Battery life has been one of the biggest concerns for smartphone owners; though if a new study published in a journal last week is to be believed, then lithium-ion batteries might soon offer twice their capacity soon.
Published by researchers at Samsung, the study claims the new technology can enable batteries to offer up to 1.5 and 1.8 times higher capacity than those of current commercial lithium-ion batteries. Samsung has come up with new coating technique for battery cathodes that promises to overcome limitations of current lithium ion batteries.
As per the study, published in Nature Communications, the new battery technology that employs use of graphene on the silicon surface offers volume expansion that can give extended battery life.

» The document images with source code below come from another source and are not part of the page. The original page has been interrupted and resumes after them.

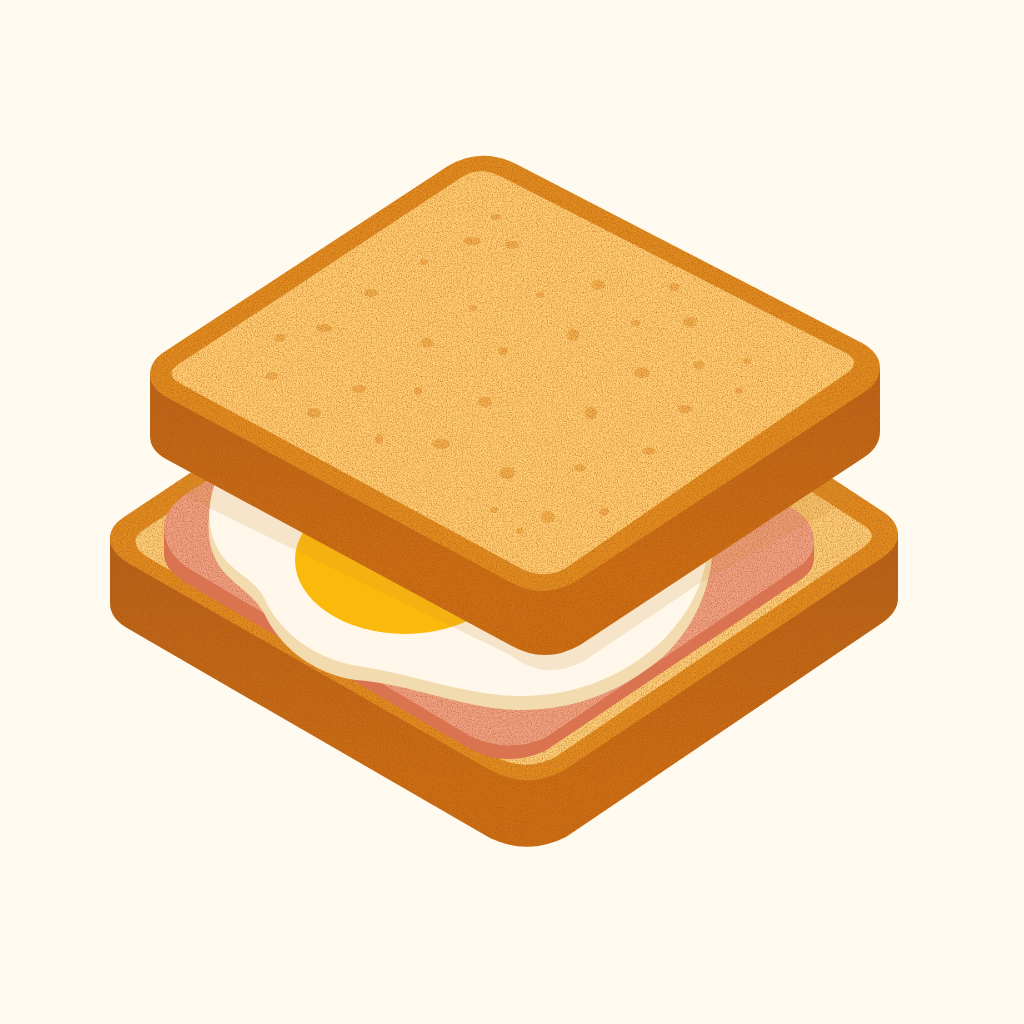
<!DOCTYPE html>
<html lang="en">
<head>
<meta charset="utf-8">
<title>Egg and ham sandwich</title>
<style>
:root {
  --paper: #fffaf0;
  --crust: #e08c20;
  --crust-side: #cc6e14;
  --crust-side-dark: #b4611a;
  --crumb: #ffcc70;
  --crumb-lower: #fcce78;
  --pore: #f2b04e;
  --ham: #f0a084;
  --ham-side: #da7350;
  --egg: #fff8ea;
  --egg-side: #f2dbaf;
  --yolk: #fbb90c;
  --shade: #c98a30;
}
html, body { margin: 0; background: var(--paper); }
body { width: 1024px; height: 1024px; overflow: hidden; }
svg { display: block; }
.crust { fill: var(--crust); }
.crumb { fill: var(--crumb); }
.crumb-lower { fill: var(--crumb-lower); }
.pores { fill: var(--pore); }
.ham { fill: var(--ham); }
.ham-side { fill: var(--ham-side); }
.egg { fill: var(--egg); }
.egg-side { fill: var(--egg-side); }
.yolk { fill: var(--yolk); }
.shade { fill: var(--shade); opacity: .17; }
.side-start { stop-color: var(--crust-side-dark); }
.side-end { stop-color: var(--crust-side); }
</style>
</head>
<body>
<svg width="1024" height="1024" viewBox="0 0 1024 1024" role="img" aria-label="Sandwich with fried egg and ham between two slices of bread">
  <defs>
    <linearGradient id="upper-side" x1="0" y1="0" x2="0" y2="1">
      <stop class="side-start" offset="0"/>
      <stop class="side-end" offset=".75"/>
    </linearGradient>
    <linearGradient id="lower-side" x1="0" y1="0" x2="0" y2="1">
      <stop class="side-start" offset=".1"/>
      <stop class="side-end" offset=".8"/>
    </linearGradient>
    <filter id="grain" x="0" y="0" width="100%" height="100%" color-interpolation-filters="sRGB">
      <feTurbulence type="fractalNoise" baseFrequency=".8" numOctaves="2" seed="4" result="noise"/>
      <feColorMatrix in="noise" values="0 0 0 0 .65  0 0 0 0 .3  0 0 0 0 .05  1.2 0 0 0 -.5" result="specks"/>
      <feComposite in="specks" in2="SourceGraphic" operator="in" result="texture"/>
      <feMerge>
        <feMergeNode in="SourceGraphic"/>
        <feMergeNode in="texture"/>
      </feMerge>
    </filter>
    <path id="lower-top" d="M110 538Q110 526 124 517L450 300H560L882 511Q898 521 898 535Q898 547 882 558L566 769Q528 791 490 770L128 563Q110 552 110 538Z"/>
    <path id="upper-body" d="M150 375V436Q150 450 166 459L510 645Q545 665 580 645L866 456Q880 446 880 431V368L545 300Z"/>
    <path id="egg-top" d="M216 480C205 510 208 537 223 557C240 578 258 580 268 606C284 634 312 656 352 665C414 674 460 694 516 696C574 697 622 677 660 643C688 616 706 582 708 545L640 420L330 400Z"/>
    <clipPath id="lower-area"><use href="#lower-top"/></clipPath>
  </defs>

  <rect width="1024" height="1024" fill="#fffaf0"/>

  <g id="lower-slice" filter="url(#grain)">
    <path fill="url(#lower-side)" d="M110 535V603Q110 618 127 628L490 838Q528 856 566 837L882 623Q898 612 898 598V535L528 500Z"/>
    <use class="crust" href="#lower-top"/>
    <path class="crumb-lower" d="M143 530L460 322H550L863 525Q880 535 864 547L554 758Q526 771 500 759L147 557Q126 543 143 530Z"/>
  </g>

  <g id="ham">
    <path class="ham-side" d="M164 524V555Q165 570 186 583L470 749Q507 768 545 751L800 580Q814 571 814 558V540L520 500Z"/>
    <path class="ham" filter="url(#grain)" d="M164 526Q166 506 192 490L450 330H560L789 506Q814 520 814 541Q814 556 800 566L545 738Q507 754 470 736L188 568Q164 552 164 526Z"/>
  </g>

  <g id="fried-egg">
    <path class="egg-side" d="M210 507C206 535 210 555 223 571C240 590 256 595 268 621C284 649 314 674 356 680C416 685 460 708 516 710C576 711 624 690 664 656C694 627 711 590 713 545L640 420Z"/>
    <use class="egg" href="#egg-top"/>
    <ellipse class="yolk" cx="405" cy="560" rx="110" ry="74"/>
  </g>

  <g clip-path="url(#lower-area)">
    <path class="shade" d="M160 484L510 655Q545 682 584 661L700 583L880 484V380H150Z"/>
  </g>

  <g id="upper-slice" filter="url(#grain)">
    <use href="#upper-body" fill="url(#upper-side)"/>
    <path class="crust" d="M164 352L448 166Q482 146 518 165L862 343Q880 353 880 368Q880 381 866 391L578 580Q545 601 510 582L168 398Q150 388 150 375Q150 361 164 352Z"/>
    <path class="crumb" d="M179 364L462 177Q480 166 500 176L846 353Q862 362 847 373L566 568Q545 580 522 569L181 384Q163 374 179 364Z"/>
    <g class="pores">
      <ellipse cx="472" cy="241" rx="9" ry="4"/>
      <ellipse cx="512" cy="245" rx="7" ry="4"/>
      <ellipse cx="496" cy="217" rx="5" ry="3"/>
      <ellipse cx="424" cy="262" rx="4" ry="3"/>
      <ellipse cx="371" cy="293" rx="7" ry="4"/>
      <ellipse cx="324" cy="328" rx="8" ry="4"/>
      <ellipse cx="280" cy="338" rx="6" ry="4"/>
      <ellipse cx="272" cy="376" rx="6" ry="4"/>
      <ellipse cx="314" cy="413" rx="7" ry="5"/>
      <ellipse cx="359" cy="389" rx="7" ry="4"/>
      <ellipse cx="379" cy="439" rx="4" ry="5"/>
      <ellipse cx="427" cy="343" rx="6" ry="5"/>
      <ellipse cx="418" cy="391" rx="4" ry="4"/>
      <ellipse cx="441" cy="444" rx="9" ry="5"/>
      <ellipse cx="485" cy="402" rx="7" ry="5"/>
      <ellipse cx="503" cy="351" rx="5" ry="4"/>
      <ellipse cx="473" cy="308" rx="4" ry="3"/>
      <ellipse cx="540" cy="295" rx="4" ry="3"/>
      <ellipse cx="598" cy="285" rx="7" ry="5"/>
      <ellipse cx="674" cy="287" rx="5" ry="4"/>
      <ellipse cx="636" cy="323" rx="5" ry="3"/>
      <ellipse cx="690" cy="322" rx="7" ry="5"/>
      <ellipse cx="573" cy="335" rx="6" ry="6"/>
      <ellipse cx="642" cy="373" rx="8" ry="5"/>
      <ellipse cx="699" cy="365" rx="6" ry="4"/>
      <ellipse cx="747" cy="361" rx="4" ry="3"/>
      <ellipse cx="739" cy="391" rx="4" ry="3"/>
      <ellipse cx="685" cy="409" rx="7" ry="4"/>
      <ellipse cx="591" cy="413" rx="6" ry="6"/>
      <ellipse cx="649" cy="451" rx="7" ry="4"/>
      <ellipse cx="580" cy="468" rx="6" ry="4"/>
      <ellipse cx="507" cy="473" rx="8" ry="6"/>
      <ellipse cx="494" cy="510" rx="4" ry="3"/>
      <ellipse cx="520" cy="531" rx="4" ry="3"/>
      <ellipse cx="548" cy="517" rx="7" ry="6"/>
      <ellipse cx="604" cy="512" rx="5" ry="4"/>
    </g>
  </g>
</svg>
</body>
</html>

The journal explains, "Here we report direct graphene growth over silicon nanoparticles without silicon carbide formation. The graphene layers anchored onto the silicon surface accommodate the volume expansion of silicon via a sliding process between adjacent graphene layers. When paired with a commercial lithium cobalt oxide cathode, the silicon carbide-free graphene coating allows the full cell to reach volumetric energy densities of 972 and 700 Wh l-1 at first and 200th cycle, respectively, 1.8 and 1.5 times higher than those of current commercial lithium-ion batteries."
Samsung appears certain the new lithium-ion battery technology will deliver extended battery life and will be a commercially viable option. "This observation suggests that two-dimensional layered structure of graphene and its silicon carbide-free integration with silicon can serve as a prototype in advancing silicon anodes to commercially viable technology," writes journal.
The South Korean consumer electronics giant acknowledges that the new technology weakens batteries competitiveness in the volumetric energy density and cycle life due to additional discharge cycles. The company said it is working to improve the effectiveness of the battery.
Last year, US scientists developed a 'smart' lithium-ion battery that alerted users of potential overheating and fire. The technology was designed for conventional lithium-ion batteries now used in billions of cell phones, laptops and other electronic devices as well as a growing number of cars and airplanes.